EPIC Assist’s own Down syndrome swimming champion, Harry Cahill, is preparing to leap off the blocks at the 2022 Special Olympics National Games in Launceston.
Harry has been a member of the Brisbane Special Olympics Club for the past ten years and was recently selected to compete at the National Games.
His love of swimming has taken him across the globe. During his time, he has represented Australia at international meets in Italy and Canada, as well as a number of state and national competitions.
“I have always liked swimming and took lessons, but I only got serious when I swam at my first competition,” said Harry.
“I am now training in preparation for the Special Olympics National Games, completing five swim sessions and two gym sessions per week.”
The Special Olympics National Games welcomes athletes with intellectual disabilities from across Australia to compete in a range of sports. Its mission is to open the door to inclusive competitions and offer people with intellectual disabilities the opportunity to reach their sporting goals.
For Harry, the Special Olympics National Games is an exciting goal. The chance to reach for new personal bests and compete against his peers on a national stage makes all the long training sessions and groggy 5 AM wakeups worth it.
“To stand on the podium and know that you are the best in the state, country, or world, makes all of the training and listening to your coach worthwhile. It’s the best feeling,” said Harry.
He wants to share that feeling with other aspiring swimmers with disability to encourage them to push through the hard work.
For new swimmers making their first foray onto the podium, he’s got one important reminder:
“Don’t forget to thank your mum, dad, and teammates.”
Swimmer by day, kitchen hand by night
When Harry is not smashing personal bests and international qualifying times in the pool, he’s prepping up a storm in the kitchen.
After losing his job at a café during COVID-19, Harry connected with his local EPIC Assist.
EPIC Assist (EPIC) is a disability employment service that specialises in helping people with disability, like Harry, to prepare for, find, and keep a job they love.

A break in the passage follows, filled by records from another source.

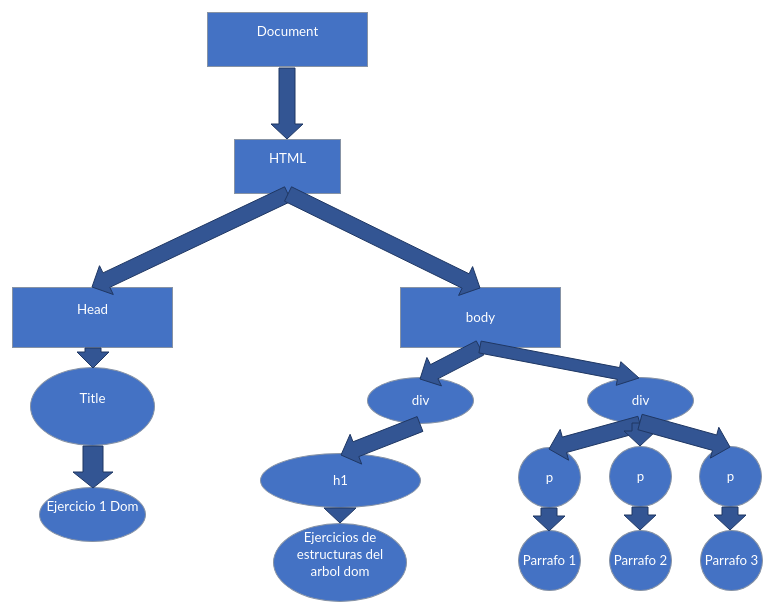
<!DOCTYPE html>
<html lang="es">
<head>
<meta charset="utf-8">
<title>Árbol DOM</title>
<style>
:root {
  --paper: #ffffff;
  --node: #4472c4;
  --node-line: #8793a5;
  --arrow: #335593;
  --arrow-line: #1f3763;
  --label: #ffffff;
}
* { box-sizing: border-box; }
body { margin: 0; background: var(--paper); }
.tree {
  position: relative;
  width: 775px;
  height: 614px;
  overflow: hidden;
  background: var(--paper);
  font: 13.3px/17px Lato, "Open Sans", sans-serif;
  color: var(--label);
}
.node {
  position: absolute;
  left: var(--x);
  top: var(--y);
  width: var(--w);
  height: var(--h);
  display: flex;
  align-items: center;
  justify-content: center;
  text-align: center;
  white-space: nowrap;
  background: var(--node);
  border: 1px solid var(--node-line);
}
.oval { border-radius: 50%; }
.raised { padding-bottom: 16px; }
.leaf { --w: 63px; --h: 61px; }
.arrows { position: absolute; inset: 0; fill: var(--arrow); stroke: var(--arrow-line); stroke-width: 1; }
</style>
</head>
<body>
<main class="tree">
  <div class="node raised" style="--x:207px;--y:12px;--w:161px;--h:55px">Document</div>
  <div class="node raised" style="--x:234px;--y:139px;--w:107px;--h:55px">HTML</div>

  <div class="node raised" style="--x:12px;--y:287px;--w:161px;--h:61px">Head</div>
  <div class="node oval raised" style="--x:30px;--y:367px;--w:125px;--h:79px">Title</div>
  <div class="node oval raised" style="--x:39px;--y:487px;--w:107px;--h:55px">Ejercicio 1 Dom</div>

  <div class="node" style="--x:400px;--y:287px;--w:161px;--h:61px">body</div>
  <div class="node oval" style="--x:367px;--y:377px;--w:107px;--h:47px">div</div>
  <div class="node oval" style="--x:587px;--y:377px;--w:107px;--h:47px">div</div>

  <div class="node oval" style="--x:260px;--y:453px;--w:161px;--h:55px">h1</div>
  <div class="node oval raised" style="--x:273px;--y:523px;--w:134px;--h:79px">Ejercicios de<br>estructuras del<br>arbol dom</div>

  <div class="node oval leaf" style="--x:518px;--y:447px">p</div>
  <div class="node oval leaf" style="--x:609px;--y:446px">p</div>
  <div class="node oval leaf" style="--x:699px;--y:446px">p</div>
  <div class="node oval leaf" style="--x:518px;--y:530px">Parrafo 1</div>
  <div class="node oval leaf" style="--x:609px;--y:530px">Parrafo 2</div>
  <div class="node oval leaf" style="--x:700px;--y:530px">Parrafo 3</div>

  <svg class="arrows" width="775" height="614" viewBox="0 0 775 614" aria-hidden="true">
    <defs>
      <polygon id="short-arrow" points="-8,0 8,0 8,8 16,8 0,23 -16,8 -8,8"/>
    </defs>
    <g id="document-branch">
      <polygon points="279,68 295,68 295,124 303,124 287,139 271,124 279,124"/>
      <polygon points="284.6,186.8 103,272.9 99.5,265.7 92,287 113.3,294.5 109.8,287.3 291.4,201.2"/>
      <polygon points="291.5,186.8 469.1,273.8 472.6,266.6 480,288 458.6,295.4 462.1,288.2 284.5,201.2"/>
    </g>
    <g id="head-branch">
      <polygon points="85,348 101,348 101,352 109,352 93,368 77,352 85,352"/>
      <polygon points="83,446 103,446 103,472 113,472 93,488 73,472 83,472"/>
    </g>
    <g id="body-branch">
      <polygon points="476.3,340.9 430.5,364.6 426.9,357.5 420,379 441.5,385.9 437.9,378.8 483.7,355.1"/>
      <polygon points="481.1,341.1 619.6,367.6 620.8,361.7 639,378 616.2,385.3 617.4,379.4 478.9,352.9"/>
      <polygon points="417.1,416.6 353,441.8 350.1,434.3 341,455 361.7,464.1 358.8,456.6 422.9,431.4"/>
      <polygon points="324,508 356,508 340,523"/>
    </g>
    <g id="paragraph-branch">
      <polygon points="637.9,416.3 562.3,437.1 560.2,429.4 549,449 568.6,460.2 566.5,452.5 642.1,431.7"/>
      <use href="#short-arrow" x="640" y="423"/>
      <polygon points="642.1,414.3 716.7,435 718.8,427.3 730,447 710.4,458.1 712.5,450.4 637.9,429.7"/>
      <use href="#short-arrow" x="549" y="508"/>
      <use href="#short-arrow" x="640" y="507"/>
      <use href="#short-arrow" x="730" y="507"/>
    </g>
  </svg>
</main>
</body>
</html>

When Harry got in touch, he was seeking a hand getting back on his feet. He needed a flexible job that worked around his busy swim schedule with an employer that understood his disability.
With the help of EPIC, Harry has now been working as a kitchen hand at Oh Boy Bok Choy for over six months and going strong. He helps with everything from food preparation to washing the dishes and putting the rubbish out.
“I like to be busy and helpful and work with people,” said Harry.
Harry says it’s EPIC’s individual support and commitment to finding the right job for him that’s made all the difference.
“They are good to work with and help you find a job that suits you—not just anything—and the support is always great,” said Harry.
If you, like Harry, have a disability and are looking for help finding a job you love, get in touch with EPIC Assist today.
If you would like to support Harry’s journey to the Special Olympics National Games in Launceston, you can donate to his fundraising page.
Image of Harry swimming sourced from Courier Mail